“They’d be hanging from the rafters if Collingwood ever played down here.”
Or so says my aunt, an almost silent Melbourne supporter who seems to wear every Dees loss as a pseudo cilice these days.
Her heart might beat true for the red and the blue, but she’s also been to plenty of matches at Aurora Stadium in Launceston to understand that some colours are just more likely to fill a ground than others.
Her red and blue mightn’t be the kind of club to regularly pack a venue – in the manner of Eddie’s black and white Pies, to use her example – but people are already mentioning the prospect of Melbourne Football Club eventually playing matches in Tasmania if their current predicament lingers.
It’s reactionary hearsay and would never happen… unless Mr D says it should, of course.

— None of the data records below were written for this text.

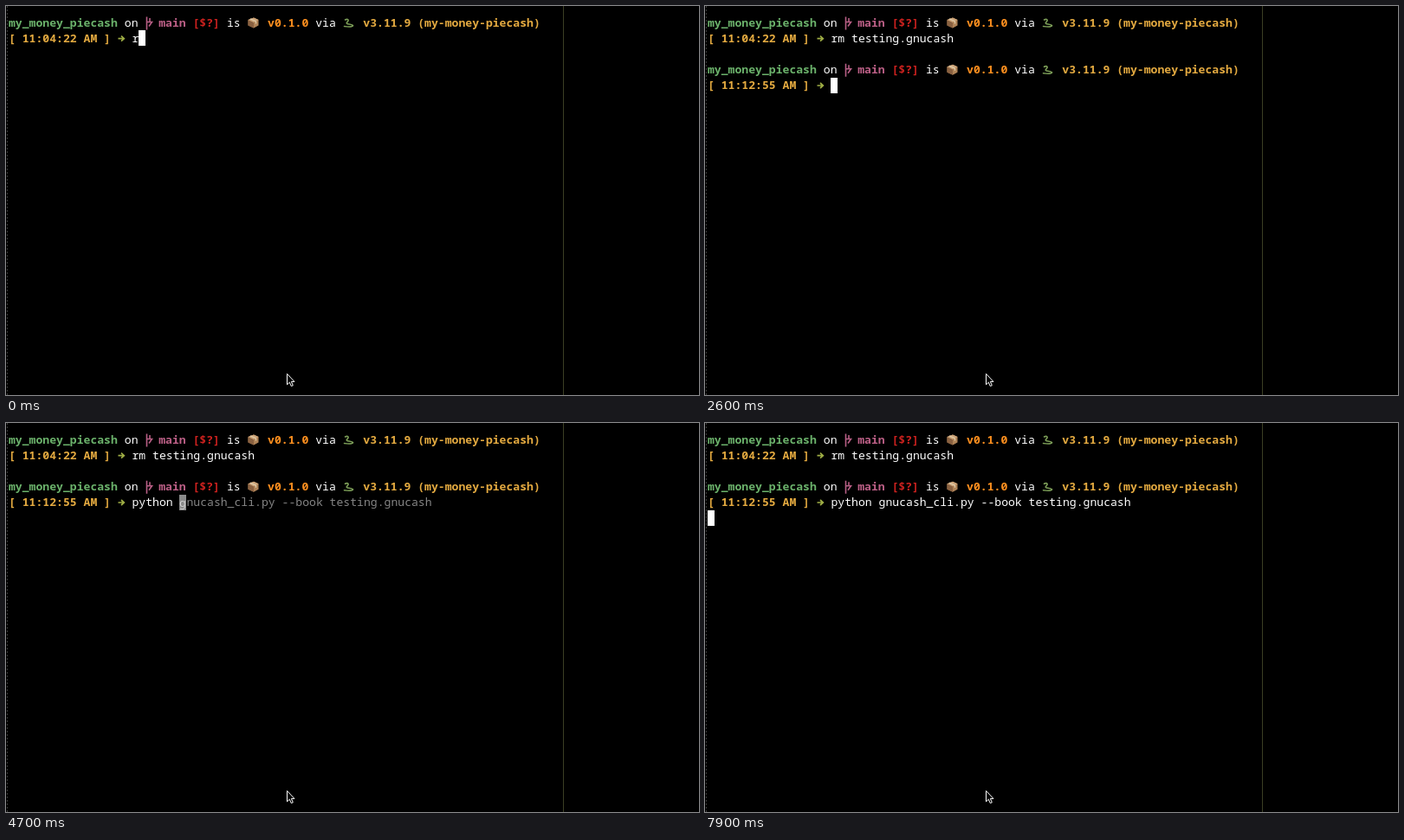
These frames come from a looping animation (800 px wide and 450 px high, 8000 ms). An HTML page:

```html
<!DOCTYPE html>
<html lang="en">
<head>
<meta charset="utf-8">
<title>Terminal session</title>
<style>
  html, body { margin: 0; width: 100%; height: 100%; overflow: hidden; background: #000; }
  svg { display: block; width: 800px; height: 450px; }
  text { font: 500 13.12px "Noto Sans Mono", "DejaVu Sans Mono", monospace; white-space: pre; fill: #fff; }
  .b { font-weight: 700; }
  .dir { fill: #6bb26b; }
  .branch { fill: #bd6087; }
  .status { fill: #d0221f; }
  .version { fill: #ff901f; }
  .gold { fill: #e4aa40; }
  .ghost { fill: #858585; }
</style>
</head>
<body>
<svg viewBox="0 0 800 450">
  <defs>
    <g id="prompt">
      <text class="b dir" x="3" y="24">my_money_piecash</text>
      <text x="136.8" y="24">on</text>
      <path d="M162.5 12.5V27.5M162.5 18.5H168.5L165 23.5M166 14V18" fill="none" stroke="#b85f85" stroke-width="1.6"/>
      <text class="b branch" x="176.2" y="24">main</text>
      <text class="b status" x="215.5" y="24">[$?]</text>
      <text x="254.9" y="24">is</text>
      <path d="M279.5 16L286 13.5L291.5 16V22.5L286 25.5L279.5 22.5Z" fill="#b08458"/>
      <path d="M279.5 16L286 19V25.5L279.5 22.5Z" fill="#8a6140"/>
      <path d="M279.5 16L286 13.5L291.5 16L286 19Z" fill="#cda57a"/>
      <path d="M282 14.8L288.5 17.8V20.5" fill="none" stroke="#e2cfae" stroke-width="1.2"/>
      <text class="b version" x="302.1" y="24">v0.1.0</text>
      <text x="357.2" y="24">via</text>
      <path d="M391.5 16C394.5 14.5 396.5 16 394 18.5C391 22 398 20 400.5 22.5C400 24.5 394 24 390.5 23.5" fill="none" stroke="#7d9f58" stroke-width="1.6" stroke-linecap="round"/>
      <text class="b gold" x="412.3" y="24">v3.11.9 (my-money-piecash)</text>
    </g>
    <path id="arrow" d="M129.5 37.7H135M133 34.7L136.3 37.7L133 40.7" fill="none" stroke="#9fae45" stroke-width="1.7"/>
  </defs>
  <path d="M1.5 0V450" stroke="#3a3a3a" stroke-dasharray="2 2"/>
  <path d="M643.5 0V450" stroke="#3b3f24"/>

  <use href="#prompt"/>
  <text class="b gold" x="3" y="42">[ 11:04:22 AM ]</text>
  <use href="#arrow"/>

  <g id="second">
    <use href="#prompt" y="54.3"/>
    <text class="b gold" x="3" y="96.3">[ 11:12:55 AM ]</text>
    <use href="#arrow" y="54.3"/>
  </g>

  <rect id="cursor" width="8" height="18"/>
  <text x="145.5" y="42"><tspan id="typed1"></tspan><tspan id="ghost1" class="ghost"></tspan></text>
  <text x="145.5" y="96.3"><tspan id="typed2"></tspan><tspan id="ghost2" class="ghost"></tspan></text>
  <text id="under"></text>
  <path d="M324.5 425.5V438L327.3 435.3L329.3 439.8L331.3 438.9L329.4 434.6H333Z" fill="#000" stroke="#fff"/>
</svg>
<script>
const LOOP = 8000, CELL = 7.872, LEFT = 3, START = 18;
const $ = id => document.getElementById(id);
const rowTop = row => Math.round(10 + row * 18.15);

const remove = "rm testing.gnucash", run = "python gnucash_cli.py --book testing.gnucash";

function show(n, typed, rest) {
  $("typed" + n).textContent = typed;
  $("ghost" + n).textContent = rest;
}

function placeCursor(row, col, hidden = "") {
  const x = Math.round(LEFT + col * CELL), cursor = $("cursor"), under = $("under");
  cursor.setAttribute("x", x);
  cursor.setAttribute("y", rowTop(row));
  cursor.setAttribute("fill", hidden ? "#8a8a8a" : "#fff");
  under.textContent = hidden;
  under.setAttribute("x", x);
  under.setAttribute("y", rowTop(row) + 13.9);
  under.style.fill = "#d0d0d0";
}

// The suggestion's first letter sits under the block cursor.
function type(n, row, line, suggestion, count) {
  const rest = suggestion.slice(count);
  show(n, line.slice(0, count), rest && " " + rest.slice(1));
  placeCursor(row, START + count, rest[0]);
}

function draw(t) {
  const prompted = t >= 2500;
  $("second").style.display = prompted ? "" : "none";
  show(2, "", "");
  if (t < 2200) {
    const count = Math.min(remove.length, 1 + Math.floor(t / 100));
    type(1, 1, remove, count > 1 ? remove + ".2*" : "", count);
    return;
  }
  show(1, remove, "");
  if (!prompted) placeCursor(2, 0);
  else if (t < 4100) placeCursor(4, START);
  else if (t < 5700) {
    const count = t < 5100 ? 1 + Math.floor((t - 4100) / 100) : run.length;
    type(2, 4, run, run, count);
  } else {
    show(2, run, "");
    placeCursor(5, 0);
  }
}

const began = performance.now();
function tick() {
  draw((performance.now() - began) % LOOP);
  requestAnimationFrame(tick);
}
tick();
</script>
</body>
</html>
```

And all that said, it was red and blue (and white) that ran from floor to ceiling and across Boot Hill at Blundstone Arena on Saturday as the Kangaroos hopped to it against the champion Sydney Swans.
With Hawthorn’s Launceston fiefdom still reaping rewards for the post-Kennet Hawks, North Melbourne’s early forays below the ‘Oatlands line’ also appear to be gaining a foothold in oft-ignored Hobart.
A little over 13,000 packed into the ‘boutique’ stadium formerly known as Bellerive Oval as the Swans took flight for half an hour during an astonishing 11-goal third quarter that proved enough to condemn the Kangas to a hat-trick of losses to start their season.
Doubtless there were groups of travelling fans in town for the match, Sydney’s first in Hobart, but the overwhelming majority of patrons were local footy fans – out to see their club battle for premiership points in a suburban ground.
Yep, a suburban ground – one of those almost-forgotten cornerstones of Australian football. Just ask Jack Elliott how important they are…
And whether from Arden Street to Etihad or from the Lake Oval to the SCG, both combatants had been around the houses before finding their way back to the ‘burbs on the weekend.
Local bias aside, it was a sight to behold.
The southern grandstand was awash in royal blue – Roos’ members in the main – while the terraced hill had a distinct red tinge that seemed to take on a purple hue as a murky afternoon descended on Clarence and the Bloods’ red was muddied with flashes of blue and white.
This was North Melbourne vs. South Melbourne and the romantic in me couldn’t help but picture other local sporting rivalries defined by red and blue.
I imagined staring out from the Liverpool Kop, flanked by red on both sides and with blue-shirted Everton supporters from across Stanley Park staring back from the other end of Anfield.
No round ball in sight, though, nor yellow card or linesman’s flag.
The AFL already has goal-line technology, too. This is the 21st century, after all.
Instead of diehard Toffees, the fans wearing blue in Hobart were behind the Roos – many decked out in 2013 scarves, this season’s jumper and/or caps sporting peaks with that ‘still new’, flat look favoured by Beliebers and members of other hard-to-like subcultures.
For their effort in going down by 39 points to an inspired Sydney, the Kangas pocketed somewhere around half a million bucks for the day out in Hobart – plus whatever they made in merchandise and good will.
Especially when you consider that hosting the same fixture at Docklands would most-likely have seen them finish down for the day.
And that’s reason for James Brayshaw and his fellow powerbrokers to celebrate.
Sadly for the fans in blue and white, however, there was no merriment at the final siren.
Even despite the loss, the Shinboners won’t have been as down in the mouth as diehard Dees on Saturday night – losing to a fit-and-firing reigning premier isn’t a disgrace, after all.
Still, the Roos will want to be winning soon.
Especially in Hobart where they’re 1-2 and already half-way through the current six-match deal.
It may just be that if they don’t start taking premiership points – as well as sponsorship dollars – away from Tasmania, the blue and red at Bellerive may well be on a Melbourne jumper in the not-too-distant future.
First published here